_WORK INSTRUCTIONS:_ For each line in the data below that has the word "feature", copy that line.

------------------------------------

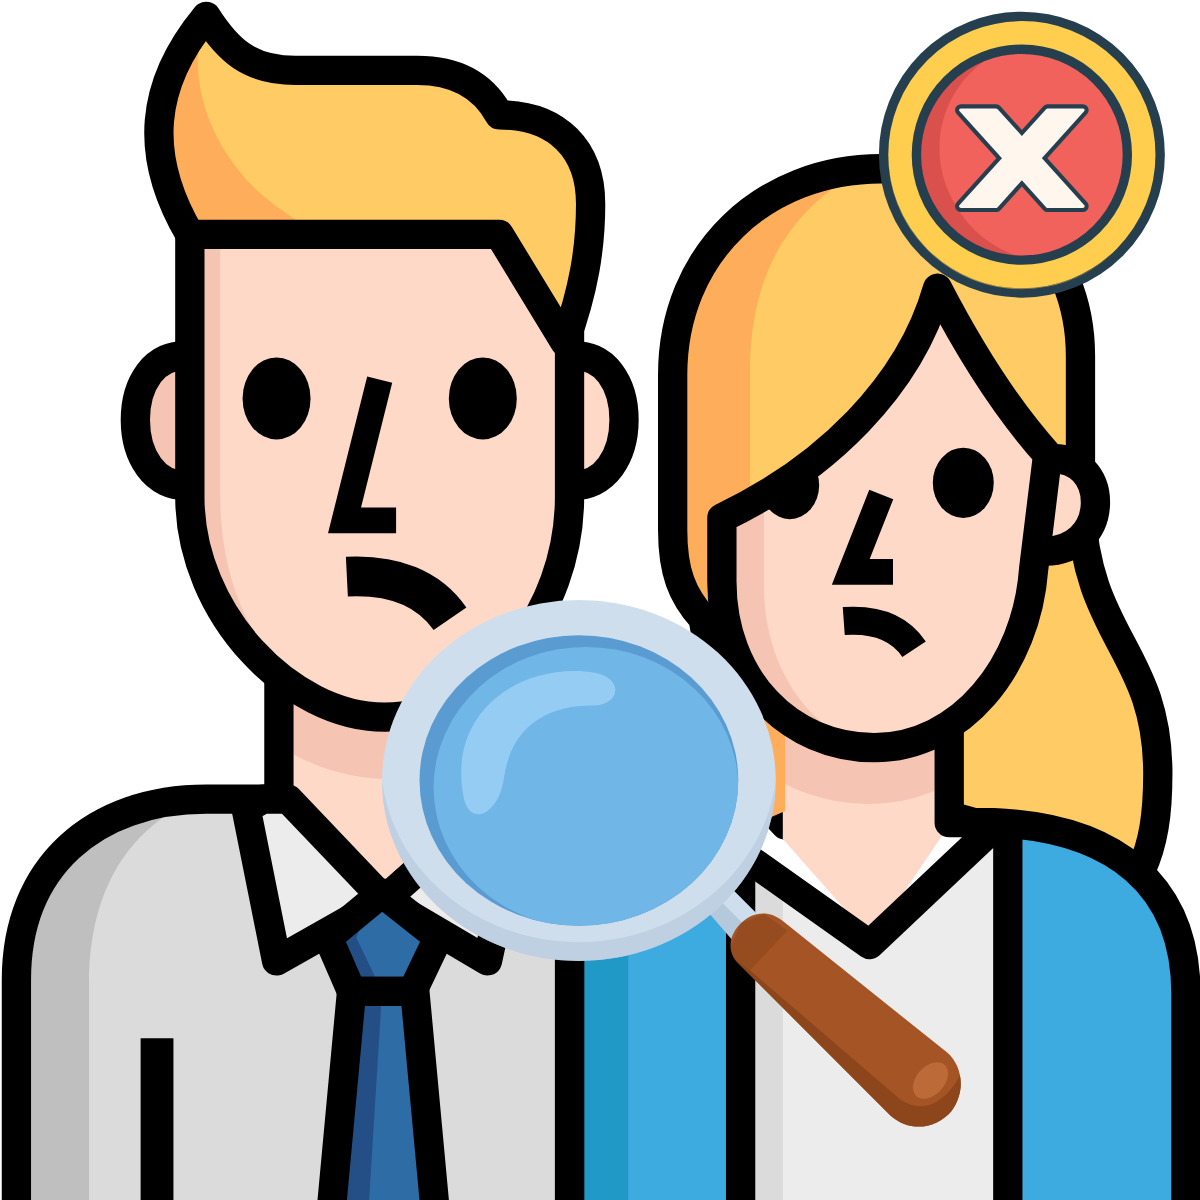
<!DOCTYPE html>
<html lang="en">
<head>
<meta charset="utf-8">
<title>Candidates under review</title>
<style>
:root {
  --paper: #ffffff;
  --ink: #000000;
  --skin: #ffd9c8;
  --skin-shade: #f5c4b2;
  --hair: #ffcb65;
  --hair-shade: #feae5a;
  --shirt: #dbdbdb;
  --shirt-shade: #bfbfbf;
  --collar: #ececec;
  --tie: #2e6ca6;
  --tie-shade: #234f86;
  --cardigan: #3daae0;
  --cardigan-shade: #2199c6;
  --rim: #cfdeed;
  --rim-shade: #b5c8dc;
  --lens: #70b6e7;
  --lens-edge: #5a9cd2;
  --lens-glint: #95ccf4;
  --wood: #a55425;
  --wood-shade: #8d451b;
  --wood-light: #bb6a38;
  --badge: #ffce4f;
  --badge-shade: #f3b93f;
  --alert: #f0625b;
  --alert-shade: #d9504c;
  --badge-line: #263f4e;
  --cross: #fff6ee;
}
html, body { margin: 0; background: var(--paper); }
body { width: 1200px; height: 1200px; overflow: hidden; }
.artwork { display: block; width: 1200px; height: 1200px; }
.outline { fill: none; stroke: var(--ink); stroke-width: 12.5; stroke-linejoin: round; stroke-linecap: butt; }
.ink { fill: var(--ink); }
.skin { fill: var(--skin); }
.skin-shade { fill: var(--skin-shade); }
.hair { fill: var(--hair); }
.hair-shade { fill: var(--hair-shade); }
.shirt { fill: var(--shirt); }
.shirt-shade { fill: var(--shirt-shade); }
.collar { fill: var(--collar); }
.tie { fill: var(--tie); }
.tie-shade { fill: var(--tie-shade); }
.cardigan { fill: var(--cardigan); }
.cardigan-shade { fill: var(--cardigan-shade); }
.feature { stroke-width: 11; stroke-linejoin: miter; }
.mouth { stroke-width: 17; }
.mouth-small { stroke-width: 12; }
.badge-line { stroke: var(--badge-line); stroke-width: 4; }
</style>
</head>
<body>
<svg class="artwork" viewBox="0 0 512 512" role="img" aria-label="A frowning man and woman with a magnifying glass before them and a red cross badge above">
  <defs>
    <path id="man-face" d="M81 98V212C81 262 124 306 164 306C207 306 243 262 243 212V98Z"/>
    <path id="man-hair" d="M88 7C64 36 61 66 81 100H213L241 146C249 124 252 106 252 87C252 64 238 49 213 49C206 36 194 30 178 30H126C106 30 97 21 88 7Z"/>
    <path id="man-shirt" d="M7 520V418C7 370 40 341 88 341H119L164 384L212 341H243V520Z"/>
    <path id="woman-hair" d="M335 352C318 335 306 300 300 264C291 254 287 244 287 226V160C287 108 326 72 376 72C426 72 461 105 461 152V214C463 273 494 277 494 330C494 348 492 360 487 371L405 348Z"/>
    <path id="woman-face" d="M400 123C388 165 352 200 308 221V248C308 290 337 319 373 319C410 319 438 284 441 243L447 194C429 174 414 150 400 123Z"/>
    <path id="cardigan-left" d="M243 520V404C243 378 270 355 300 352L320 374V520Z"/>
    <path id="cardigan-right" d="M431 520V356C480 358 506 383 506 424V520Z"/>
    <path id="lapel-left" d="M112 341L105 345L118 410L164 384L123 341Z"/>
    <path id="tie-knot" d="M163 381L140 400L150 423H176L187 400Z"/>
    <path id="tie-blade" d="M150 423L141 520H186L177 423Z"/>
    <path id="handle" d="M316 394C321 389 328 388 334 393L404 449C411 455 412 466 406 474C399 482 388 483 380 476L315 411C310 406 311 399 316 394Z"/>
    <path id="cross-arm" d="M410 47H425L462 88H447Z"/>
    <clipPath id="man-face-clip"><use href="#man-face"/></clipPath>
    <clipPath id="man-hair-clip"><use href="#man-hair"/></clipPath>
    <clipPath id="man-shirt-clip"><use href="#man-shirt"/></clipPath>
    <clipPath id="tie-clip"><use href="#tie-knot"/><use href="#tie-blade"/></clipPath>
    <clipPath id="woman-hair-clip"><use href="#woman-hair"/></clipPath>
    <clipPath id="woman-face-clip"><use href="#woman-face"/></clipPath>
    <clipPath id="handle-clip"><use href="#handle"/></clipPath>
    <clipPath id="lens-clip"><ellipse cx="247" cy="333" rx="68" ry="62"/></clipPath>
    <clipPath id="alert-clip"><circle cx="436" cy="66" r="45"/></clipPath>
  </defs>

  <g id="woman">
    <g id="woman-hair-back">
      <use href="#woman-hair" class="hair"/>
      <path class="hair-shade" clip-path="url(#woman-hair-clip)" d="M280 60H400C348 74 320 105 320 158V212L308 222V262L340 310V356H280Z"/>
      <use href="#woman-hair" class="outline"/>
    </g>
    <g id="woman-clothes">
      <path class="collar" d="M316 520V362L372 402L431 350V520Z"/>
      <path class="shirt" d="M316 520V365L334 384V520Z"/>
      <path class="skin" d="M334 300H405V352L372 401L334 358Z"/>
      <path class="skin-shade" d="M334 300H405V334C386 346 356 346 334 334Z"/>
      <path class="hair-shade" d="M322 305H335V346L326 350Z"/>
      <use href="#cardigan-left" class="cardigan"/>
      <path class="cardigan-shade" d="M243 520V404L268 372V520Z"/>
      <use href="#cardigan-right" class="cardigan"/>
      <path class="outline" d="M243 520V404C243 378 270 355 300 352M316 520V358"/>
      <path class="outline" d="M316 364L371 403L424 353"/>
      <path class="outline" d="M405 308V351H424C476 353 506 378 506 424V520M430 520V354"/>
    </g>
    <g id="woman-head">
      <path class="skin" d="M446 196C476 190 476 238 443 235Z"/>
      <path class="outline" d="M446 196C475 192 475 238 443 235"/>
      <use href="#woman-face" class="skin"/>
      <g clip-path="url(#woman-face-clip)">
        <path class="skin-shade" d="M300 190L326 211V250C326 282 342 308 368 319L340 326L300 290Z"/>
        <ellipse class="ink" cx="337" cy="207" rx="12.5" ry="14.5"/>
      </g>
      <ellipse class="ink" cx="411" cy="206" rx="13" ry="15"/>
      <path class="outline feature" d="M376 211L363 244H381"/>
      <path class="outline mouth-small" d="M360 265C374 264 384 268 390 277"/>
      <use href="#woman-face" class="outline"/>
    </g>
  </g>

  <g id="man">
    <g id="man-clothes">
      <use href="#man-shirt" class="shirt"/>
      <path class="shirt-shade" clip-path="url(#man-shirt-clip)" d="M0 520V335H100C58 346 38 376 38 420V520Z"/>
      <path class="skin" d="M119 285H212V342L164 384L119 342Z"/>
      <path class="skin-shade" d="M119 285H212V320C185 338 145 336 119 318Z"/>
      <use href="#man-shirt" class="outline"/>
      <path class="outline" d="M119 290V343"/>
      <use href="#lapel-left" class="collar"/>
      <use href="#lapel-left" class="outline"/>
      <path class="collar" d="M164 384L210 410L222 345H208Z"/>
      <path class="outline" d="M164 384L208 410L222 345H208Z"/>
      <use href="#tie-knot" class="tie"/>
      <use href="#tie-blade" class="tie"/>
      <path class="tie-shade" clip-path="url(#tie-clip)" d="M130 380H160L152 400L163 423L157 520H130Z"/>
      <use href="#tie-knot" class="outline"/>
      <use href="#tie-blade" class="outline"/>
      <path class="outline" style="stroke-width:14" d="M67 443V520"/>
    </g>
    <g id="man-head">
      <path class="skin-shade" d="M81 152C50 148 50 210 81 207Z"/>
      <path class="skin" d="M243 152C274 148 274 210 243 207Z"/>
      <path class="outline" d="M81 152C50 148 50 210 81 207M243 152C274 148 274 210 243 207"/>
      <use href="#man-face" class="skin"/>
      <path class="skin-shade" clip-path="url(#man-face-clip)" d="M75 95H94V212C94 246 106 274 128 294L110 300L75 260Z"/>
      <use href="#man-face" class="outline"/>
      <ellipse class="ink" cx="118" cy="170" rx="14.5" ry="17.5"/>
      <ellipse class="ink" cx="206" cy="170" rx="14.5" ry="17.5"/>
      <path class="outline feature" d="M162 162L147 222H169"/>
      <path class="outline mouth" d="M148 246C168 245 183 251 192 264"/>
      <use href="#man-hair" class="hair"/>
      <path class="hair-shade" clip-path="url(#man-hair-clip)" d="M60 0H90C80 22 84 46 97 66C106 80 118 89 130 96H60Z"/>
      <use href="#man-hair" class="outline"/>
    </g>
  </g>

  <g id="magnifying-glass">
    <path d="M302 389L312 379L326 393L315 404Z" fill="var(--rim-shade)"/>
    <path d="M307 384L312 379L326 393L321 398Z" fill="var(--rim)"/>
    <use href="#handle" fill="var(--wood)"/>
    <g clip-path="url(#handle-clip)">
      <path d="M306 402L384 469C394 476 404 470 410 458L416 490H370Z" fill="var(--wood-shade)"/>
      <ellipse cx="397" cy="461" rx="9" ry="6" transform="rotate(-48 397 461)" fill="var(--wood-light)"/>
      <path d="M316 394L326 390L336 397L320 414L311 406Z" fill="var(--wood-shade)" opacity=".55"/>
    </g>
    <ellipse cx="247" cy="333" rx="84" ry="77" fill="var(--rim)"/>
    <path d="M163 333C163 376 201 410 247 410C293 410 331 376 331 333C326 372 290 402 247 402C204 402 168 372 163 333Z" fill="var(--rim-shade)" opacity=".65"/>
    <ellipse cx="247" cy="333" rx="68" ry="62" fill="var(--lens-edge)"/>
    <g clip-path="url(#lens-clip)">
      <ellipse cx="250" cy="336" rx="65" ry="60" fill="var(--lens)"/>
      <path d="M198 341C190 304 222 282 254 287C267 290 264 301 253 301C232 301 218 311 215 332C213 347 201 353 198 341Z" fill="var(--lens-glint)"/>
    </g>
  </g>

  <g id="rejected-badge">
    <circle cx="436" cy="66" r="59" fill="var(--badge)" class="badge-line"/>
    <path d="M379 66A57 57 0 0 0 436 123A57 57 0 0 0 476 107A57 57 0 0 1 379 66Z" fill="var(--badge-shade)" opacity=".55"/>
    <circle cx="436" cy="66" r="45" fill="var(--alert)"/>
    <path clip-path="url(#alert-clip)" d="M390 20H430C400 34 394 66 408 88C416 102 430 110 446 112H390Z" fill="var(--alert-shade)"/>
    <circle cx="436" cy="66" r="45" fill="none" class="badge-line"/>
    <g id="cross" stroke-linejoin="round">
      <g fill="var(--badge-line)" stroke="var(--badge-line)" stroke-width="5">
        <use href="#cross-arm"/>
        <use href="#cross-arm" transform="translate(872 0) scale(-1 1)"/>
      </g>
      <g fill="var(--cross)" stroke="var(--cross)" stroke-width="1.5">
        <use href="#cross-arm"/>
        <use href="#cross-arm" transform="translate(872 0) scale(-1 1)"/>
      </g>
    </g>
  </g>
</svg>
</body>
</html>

------------------------------------

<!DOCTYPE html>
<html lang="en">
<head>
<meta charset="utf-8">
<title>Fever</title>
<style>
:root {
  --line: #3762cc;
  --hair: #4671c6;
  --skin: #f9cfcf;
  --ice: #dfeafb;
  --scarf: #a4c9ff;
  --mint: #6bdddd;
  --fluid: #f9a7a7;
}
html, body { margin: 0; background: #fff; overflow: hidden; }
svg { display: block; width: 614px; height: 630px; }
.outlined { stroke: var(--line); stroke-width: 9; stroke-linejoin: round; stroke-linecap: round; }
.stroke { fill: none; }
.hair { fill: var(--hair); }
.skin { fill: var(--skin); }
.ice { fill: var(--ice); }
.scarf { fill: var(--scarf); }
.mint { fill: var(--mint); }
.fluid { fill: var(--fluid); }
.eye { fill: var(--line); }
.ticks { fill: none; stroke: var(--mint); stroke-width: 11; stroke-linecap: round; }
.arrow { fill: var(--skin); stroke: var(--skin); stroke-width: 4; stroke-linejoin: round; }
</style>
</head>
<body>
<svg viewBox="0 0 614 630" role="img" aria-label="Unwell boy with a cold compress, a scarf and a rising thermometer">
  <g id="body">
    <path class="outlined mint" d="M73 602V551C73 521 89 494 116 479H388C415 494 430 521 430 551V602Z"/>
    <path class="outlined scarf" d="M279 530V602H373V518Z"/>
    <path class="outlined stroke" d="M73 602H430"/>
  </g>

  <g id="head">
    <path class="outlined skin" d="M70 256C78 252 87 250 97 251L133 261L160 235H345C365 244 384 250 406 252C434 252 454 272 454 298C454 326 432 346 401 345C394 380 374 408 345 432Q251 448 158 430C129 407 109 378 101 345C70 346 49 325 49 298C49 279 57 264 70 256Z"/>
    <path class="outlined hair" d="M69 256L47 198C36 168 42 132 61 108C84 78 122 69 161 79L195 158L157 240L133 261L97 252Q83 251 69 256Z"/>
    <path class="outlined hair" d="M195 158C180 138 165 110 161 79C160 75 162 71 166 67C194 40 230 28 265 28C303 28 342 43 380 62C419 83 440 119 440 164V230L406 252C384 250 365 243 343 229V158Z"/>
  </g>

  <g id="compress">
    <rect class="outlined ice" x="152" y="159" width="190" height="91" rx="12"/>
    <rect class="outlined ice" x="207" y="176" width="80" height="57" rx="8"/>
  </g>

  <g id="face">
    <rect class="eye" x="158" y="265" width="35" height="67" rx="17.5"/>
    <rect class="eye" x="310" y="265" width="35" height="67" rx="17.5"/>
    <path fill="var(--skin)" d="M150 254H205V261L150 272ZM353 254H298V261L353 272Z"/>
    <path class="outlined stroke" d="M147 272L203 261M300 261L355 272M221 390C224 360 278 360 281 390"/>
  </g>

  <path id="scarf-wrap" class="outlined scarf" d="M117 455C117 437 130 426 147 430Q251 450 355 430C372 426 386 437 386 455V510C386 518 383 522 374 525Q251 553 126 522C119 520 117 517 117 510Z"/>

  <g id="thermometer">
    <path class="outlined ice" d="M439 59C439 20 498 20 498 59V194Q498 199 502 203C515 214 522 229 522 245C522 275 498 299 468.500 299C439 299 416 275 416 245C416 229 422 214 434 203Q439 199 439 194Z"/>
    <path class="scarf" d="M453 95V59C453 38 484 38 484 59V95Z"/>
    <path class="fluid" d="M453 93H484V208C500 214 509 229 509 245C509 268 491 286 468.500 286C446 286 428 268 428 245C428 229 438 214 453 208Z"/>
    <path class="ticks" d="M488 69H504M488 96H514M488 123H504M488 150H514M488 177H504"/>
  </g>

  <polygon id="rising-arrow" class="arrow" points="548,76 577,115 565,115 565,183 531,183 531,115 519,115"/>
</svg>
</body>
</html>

------------------------------------

_RESPONSE BOX:_
.feature { stroke-width: 11; stroke-linejoin: miter; }
      <path class="outline feature" d="M376 211L363 244H381"/>
      <path class="outline feature" d="M162 162L147 222H169"/>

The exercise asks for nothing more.